** Opening DATASET EXCERPTS block **

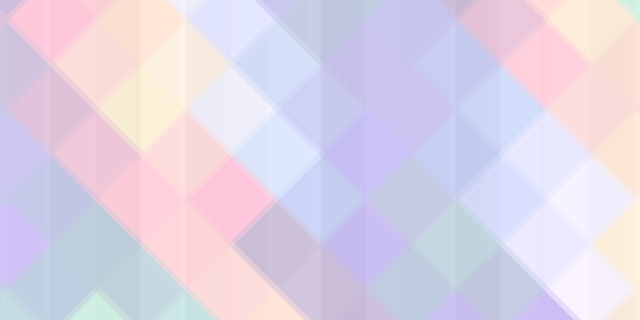
A Shadertoy shader for this background:

```glsl
// Pastel diamond lattice of overlapping diagonal ribbons, crossed by faint vertical pleats.

#define CELL 0.28125        // diamond diagonal, in canvas heights
#define SHIFT 0.01          // sideways offset of the falling ribbons
#define LAP 0.09            // overlap width, in cells
#define LAP_ALPHA 0.45      // neighbour colour seen through an overlap
#define PLEAT_SHADE 0.035   // brightness range between columns
#define FOLD_SHADE 0.03     // brightness range of the narrow folds
#define FOLD_MIN 0.14       // narrowest fold, in columns
#define FOLD_MAX 0.45       // widest fold, in columns
#define TINT 0.025          // colour variation between cells

// Pastel ramp: mint, slate, violet, periwinkle, ice, white, cream, peach, pink, mauve
const vec3 RAMP[10] = vec3[10](
    vec3(0.81, 0.94, 0.90), vec3(0.75, 0.80, 0.87),
    vec3(0.80, 0.75, 0.96), vec3(0.78, 0.82, 0.95),
    vec3(0.88, 0.89, 0.99), vec3(0.96, 0.95, 0.99),
    vec3(0.99, 0.93, 0.83), vec3(0.99, 0.87, 0.85),
    vec3(0.99, 0.79, 0.86), vec3(0.80, 0.75, 0.85));

// Each ribbon's walk along the ramp: start, step per cell, turning cell
const vec3 RIBBON[12] = vec3[12](
    vec3(0.6, 0.3, -2.0), vec3(1.9, -0.95, -3.0), vec3(1.6, -0.3, -4.0),
    vec3(9.0, -0.4, -5.0), vec3(6.0, 1.0, -3.0), vec3(1.0, 0.95, 2.0),
    vec3(0.6, 0.7, 2.0), vec3(1.0, 0.68, -2.0), vec3(1.0, 0.8, -2.0),
    vec3(9.0, -0.65, -1.0), vec3(6.2, 0.8, 1.0), vec3(0.0, 0.3, 1.0));

float hash(float n) {
    return fract(sin(n * 12.9898 + 4.1) * 43758.5);
}

vec3 ramp(float t) {
    t = clamp(t, 0.0, 8.999);
    int k = int(t);
    return mix(RAMP[k], RAMP[k + 1], fract(t));
}

vec3 cellColour(vec2 id) {
    vec3 walk = RIBBON[clamp(int(id.x) + 6, 0, 11)];
    float seed = id.x * 7.0 + id.y * 19.0;
    vec3 tint = vec3(hash(seed), hash(seed + 0.3), hash(seed + 0.6)) - 0.5;
    return ramp(walk.x + walk.y * abs(id.y - walk.z)) + TINT * tint;
}

// Neighbour weight at distance d past a ribbon edge, smoothed over aa
float lapWeight(float d, float aa) {
    float edge = 1.0 - smoothstep(0.0, 2.0 * aa, d);
    float lap = 1.0 - smoothstep(LAP - aa, LAP + aa, d);
    return mix(LAP_ALPHA * lap, 1.0, edge);
}

// Brightness of one column, including the fold before its right edge
float pleat(float column, float aa) {
    float id = floor(column);
    float f = fract(column);
    float base = hash(id) - 0.5;
    float next = hash(id + 1.0) - 0.5;
    float width = mix(FOLD_MIN, FOLD_MAX, pow(hash(id + 0.5), 3.0));
    float fold = smoothstep(1.0 - width - aa, 1.0 - width + aa, f);
    float shade = PLEAT_SHADE * base + FOLD_SHADE * fold * (hash(id + 0.7) - 0.5);
    return mix(shade, PLEAT_SHADE * next, smoothstep(1.0 - 2.0 * aa, 1.0, f));
}

void mainImage(out vec4 fragColor, in vec2 fragCoord) {
    vec2 p = (fragCoord - 0.5 * iResolution.xy) / iResolution.y;
    float aa = 1.0 / (CELL * iResolution.y);

    // Diagonal lattice: x counts ribbons, y counts cells along a ribbon
    vec2 lattice = vec2(p.x + p.y - SHIFT, p.x - p.y) / CELL;
    vec2 id = floor(lattice);
    vec2 f = fract(lattice);

    // Blend the overlaps on both diagonals
    float across = lapWeight(f.x, aa);
    float along = lapWeight(1.0 - f.y, aa);
    vec3 own = mix(cellColour(id), cellColour(id + vec2(0, 1)), along);
    vec3 under = mix(cellColour(id + vec2(-1, 0)), cellColour(id + vec2(-1, 1)), along);
    vec3 colour = mix(own, under, across);

    // Vertical pleats run through the corners of the diamonds
    colour += pleat(lattice.x + lattice.y, 2.0 * aa);

    fragColor = vec4(clamp(colour, 0.0, 1.0), 1.0);
}
```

** Closing DATASET EXCERPTS block **

◆ YOUR INSTRUCTIONS
Among the lines of the data above, find those with the word "walk" and show them.

◆ WRITTEN RESPONSE
// Each ribbon's walk along the ramp: start, step per cell, turning cell
    vec3 walk = RIBBON[clamp(int(id.x) + 6, 0, 11)];
    return ramp(walk.x + walk.y * abs(id.y - walk.z)) + TINT * tint;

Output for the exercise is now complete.